▸ Records supplied:
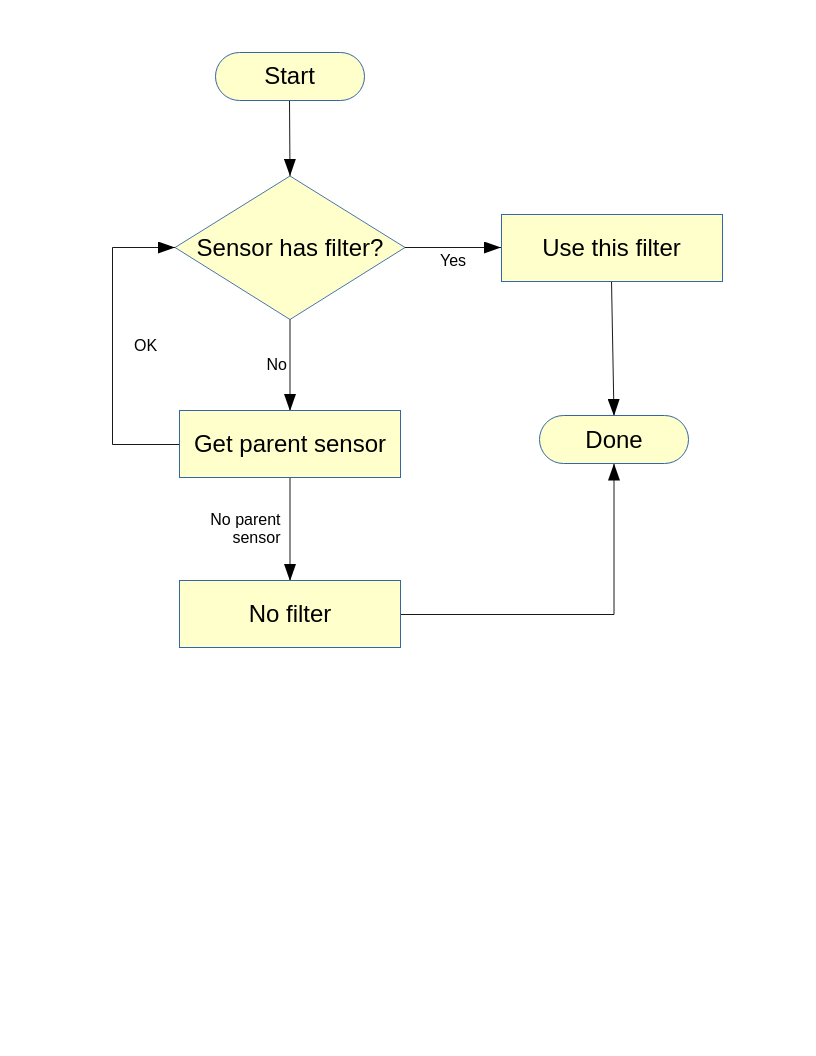
<!DOCTYPE html>
<html lang="en">
<head>
<meta charset="utf-8">
<title>Sensor filter flowchart</title>
<style>
:root { --paper: #fff; --fill: #ffffcc; --edge: #3465a4; --ink: #000; }
* { box-sizing: border-box; }
html, body { margin: 0; width: 816px; height: 1056px; overflow: hidden; background: var(--paper); }
.flowchart {
  position: relative; width: 816px; height: 1056px; overflow: hidden;
  color: var(--ink); font-family: "Liberation Sans", Arial, sans-serif;
}
.connectors { position: absolute; left: 0; top: 0; }
.connectors .line { fill: none; stroke: var(--ink); stroke-width: 0.9; }
.connectors .decision-shape { fill: var(--fill); stroke: var(--edge); stroke-width: 0.9; }
.node {
  position: absolute; display: flex; align-items: center; justify-content: center;
  font-size: 24px; line-height: 28px; white-space: nowrap;
}
.terminal, .process { background: var(--fill); border: 1px solid var(--edge); }
.terminal { width: 150px; height: 49px; border-radius: 25px; }
.process { width: 222px; height: 68px; }
.start { left: 214.5px; top: 51.5px; }
.decision { left: 175px; top: 176px; width: 230px; height: 143px; }
.use-filter { left: 500.5px; top: 213.5px; }
.parent { left: 179px; top: 410px; }
.no-filter { left: 179px; top: 580px; }
.done { left: 539px; top: 415px; }
.label { position: absolute; margin: 0; font-size: 16px; line-height: 18px; white-space: nowrap; }
.yes { left: 440px; top: 252px; }
.no { right: 529px; top: 356px; }
.ok { left: 134px; top: 337px; }
.no-parent { right: 535.5px; top: 511px; text-align: right; }
</style>
</head>
<body>
<main class="flowchart">
  <svg class="connectors" width="816" height="1056" viewBox="0 0 816 1056" aria-hidden="true">
    <defs>
      <marker id="arrow" markerUnits="userSpaceOnUse" markerWidth="18" markerHeight="12" refX="17" refY="6" orient="auto">
        <polygon points="0,0 17,6 0,12"/>
      </marker>
    </defs>
    <polygon class="decision-shape" points="290,176 405,247.5 290,319.5 175,247.5"/>
    <g class="line" marker-end="url(#arrow)">
      <path d="M289.5 100L290 176" marker-end="url(#arrow)"/>
      <path d="M405 247.5H501" marker-end="url(#arrow)"/>
      <path d="M290 319.5V411" marker-end="url(#arrow)"/>
      <path d="M290 478V581" marker-end="url(#arrow)"/>
      <path d="M179.5 444.5H112.5V247.5H175" marker-end="url(#arrow)"/>
      <path d="M611.5 281L614 416" marker-end="url(#arrow)"/>
      <path d="M400.5 614.5H614V463.5" marker-end="url(#arrow)"/>
    </g>
  </svg>

  <div class="node terminal start">Start</div>
  <div class="node decision">Sensor has filter?</div>
  <div class="node process use-filter">Use this filter</div>
  <div class="node process parent">Get parent sensor</div>
  <div class="node process no-filter">No filter</div>
  <div class="node terminal done">Done</div>

  <p class="label yes">Yes</p>
  <p class="label no">No</p>
  <p class="label ok">OK</p>
  <p class="label no-parent">No parent<br>sensor</p>
</main>
</body>
</html>
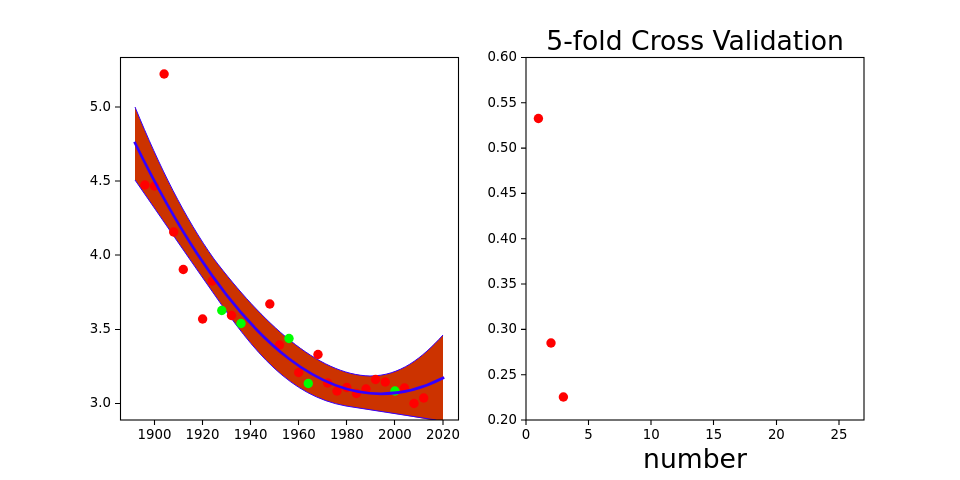
<!DOCTYPE html>
<html lang="en">
<head>
<meta charset="utf-8">
<title>5-fold Cross Validation</title>
<style>
:root {
  --paper: #ffffff;
  --ink: #000000;
  --train: #ff0000;
  --test: #00ff00;
  --fit: #3300ff;
  --band: #cc3300;
}
* { box-sizing: border-box; margin: 0; padding: 0; }
body {
  width: 960px;
  height: 480px;
  overflow: hidden;
  background: var(--paper);
  color: var(--ink);
  font: 13.3px/30px "DejaVu Sans", sans-serif;
}
.charts { display: flex; width: 960px; height: 480px; overflow: hidden; }
.chart {
  display: grid;
  grid-template-columns: var(--gutter) 338px;
  grid-template-rows: 57px 363px 24px 36px;
}
.fit-chart { --gutter: 120px; }
.score-chart { --gutter: 68px; }
.title, .axis-name {
  grid-column: 2;
  justify-self: center;
  font-size: 26.6px;
  font-weight: 400;
  white-space: nowrap;
}
.title { grid-row: 1; padding-top: 26px; }
.axis-name { grid-row: 4; }
.plot { grid-area: 2 / 2; display: block; width: 338px; height: 363px; overflow: visible; }
.x-labels, .y-labels { display: grid; list-style: none; }
.x-labels {
  grid-area: 3 / 2;
  justify-self: start;
  grid-template-columns: repeat(var(--count), var(--step));
  margin-left: var(--offset);
  text-align: center;
}
.y-labels {
  grid-area: 2 / 1;
  align-self: start;
  grid-template-rows: repeat(var(--count), var(--step));
  align-items: center;
  margin-top: var(--offset);
  padding-right: 9px;
  text-align: right;
}
.fit-chart .x-labels { --count: 7; --step: 48.1px; --offset: 10.4px; }
.fit-chart .y-labels { --count: 5; --step: 74.1px; --offset: 13px; }
.score-chart .x-labels { --count: 6; --step: 62.6px; --offset: -31.3px; }
.score-chart .y-labels { --count: 9; --step: 45.3px; --offset: -22.2px; }
.frame, .ticks { fill: none; stroke: var(--ink); stroke-width: 1.1; }
.band { fill: var(--band); }
.band-edge { fill: none; stroke: var(--fit); stroke-width: 1; }
.fit-line { fill: none; stroke: var(--fit); stroke-width: 2.7; stroke-linecap: square; }
.train { fill: var(--train); }
.test { fill: var(--test); }
</style>
</head>
<body>
<main class="charts">
  <figure class="chart fit-chart">
    <ul class="y-labels"><li>5.0</li><li>4.5</li><li>4.0</li><li>3.5</li><li>3.0</li></ul>
    <svg class="plot" viewBox="120 57 338 363" role="img" aria-label="Data points from 1896 to 2012 with a fitted curve and its confidence band">
      <defs><clipPath id="plot-area"><rect x="120" y="57" width="338" height="363"/></clipPath></defs>
      <g clip-path="url(#plot-area)">
        <path class="band" d="M135 107C160 168 185 218 214 259C262 322 318 375 370 376C400 376 422 358 443 335V421H436C406 415 376 411 346 406C290 396 254 352 214 294C188 257 162 219 135 180Z"/>
        <path class="band-edge" d="M135 107C160 168 185 218 214 259C262 322 318 375 370 376C400 376 422 358 443 335"/>
        <path class="band-edge" d="M135 180C162 219 188 257 214 294C254 352 290 396 346 406C376 411 406 415 436 420"/>
      </g>
      <g class="train">
        <circle cx="144.9" cy="185" r="4.7"/>
        <circle cx="154.5" cy="186" r="4.7"/>
        <circle cx="164.1" cy="74" r="4.7"/>
        <circle cx="173.7" cy="232" r="4.7"/>
        <circle cx="183.3" cy="269.5" r="4.7"/>
        <circle cx="202.6" cy="319" r="4.7"/>
        <circle cx="212.2" cy="281" r="4.7"/>
        <circle cx="231.5" cy="315.5" r="4.7"/>
        <circle cx="269.8" cy="304" r="4.7"/>
        <circle cx="279.5" cy="345" r="4.7"/>
        <circle cx="298.7" cy="372.5" r="4.7"/>
        <circle cx="318" cy="354.5" r="4.7"/>
        <circle cx="327.6" cy="383" r="4.7"/>
        <circle cx="337" cy="391" r="4.7"/>
        <circle cx="346.8" cy="387.5" r="4.7"/>
        <circle cx="356.4" cy="393.5" r="4.7"/>
        <circle cx="366" cy="389" r="4.7"/>
        <circle cx="375.6" cy="379.5" r="4.7"/>
        <circle cx="385.3" cy="382" r="4.7"/>
        <circle cx="404.5" cy="388" r="4.7"/>
        <circle cx="414" cy="403.5" r="4.7"/>
        <circle cx="423.7" cy="398" r="4.7"/>
      </g>
      <g class="test">
        <circle cx="221.8" cy="310.5" r="4.7"/>
        <circle cx="241" cy="323.5" r="4.7"/>
        <circle cx="289" cy="338.5" r="4.7"/>
        <circle cx="308.3" cy="383.5" r="4.7"/>
        <circle cx="394.9" cy="391" r="4.7"/>
      </g>
      <path class="fit-line" d="M135 143Q289 457 443 378"/>
      <rect class="frame" x="120.5" y="57.5" width="338" height="362.5"/>
      <path class="ticks" d="M154.5 420v5M202.5 420v5M250.5 420v5M298.5 420v5M346.5 420v5M394.5 420v5M443 420v5M120 107h-5M120 181h-5M120 255h-5M120 329.5h-5M120 403.5h-5"/>
    </svg>
    <ul class="x-labels"><li>1900</li><li>1920</li><li>1940</li><li>1960</li><li>1980</li><li>2000</li><li>2020</li></ul>
  </figure>
  <figure class="chart score-chart">
    <h1 class="title">5-fold Cross Validation</h1>
    <ul class="y-labels"><li>0.60</li><li>0.55</li><li>0.50</li><li>0.45</li><li>0.40</li><li>0.35</li><li>0.30</li><li>0.25</li><li>0.20</li></ul>
    <svg class="plot" viewBox="526 57 338 363" role="img" aria-label="Cross validation scores for numbers 1 to 3">
      <g class="train">
        <circle cx="538.4" cy="118.5" r="4.7"/>
        <circle cx="551" cy="343" r="4.7"/>
        <circle cx="563.4" cy="397" r="4.7"/>
      </g>
      <rect class="frame" x="526" y="57.5" width="338" height="362.5"/>
      <path class="ticks" d="M526 420v5M588.5 420v5M651 420v5M713.5 420v5M776.5 420v5M839 420v5M526 57.5h-5M526 102.8h-5M526 148.1h-5M526 193.4h-5M526 238.7h-5M526 284h-5M526 329.4h-5M526 374.7h-5M526 420h-5"/>
    </svg>
    <ul class="x-labels"><li>0</li><li>5</li><li>10</li><li>15</li><li>20</li><li>25</li></ul>
    <figcaption class="axis-name">number</figcaption>
  </figure>
</main>
</body>
</html>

▸ About this exercise:
Scan the material above for lines holding "node" and copy each of them.

▸ Reply:
.node {
  <div class="node terminal start">Start</div>
  <div class="node decision">Sensor has filter?</div>
  <div class="node process use-filter">Use this filter</div>
  <div class="node process parent">Get parent sensor</div>
  <div class="node process no-filter">No filter</div>
  <div class="node terminal done">Done</div>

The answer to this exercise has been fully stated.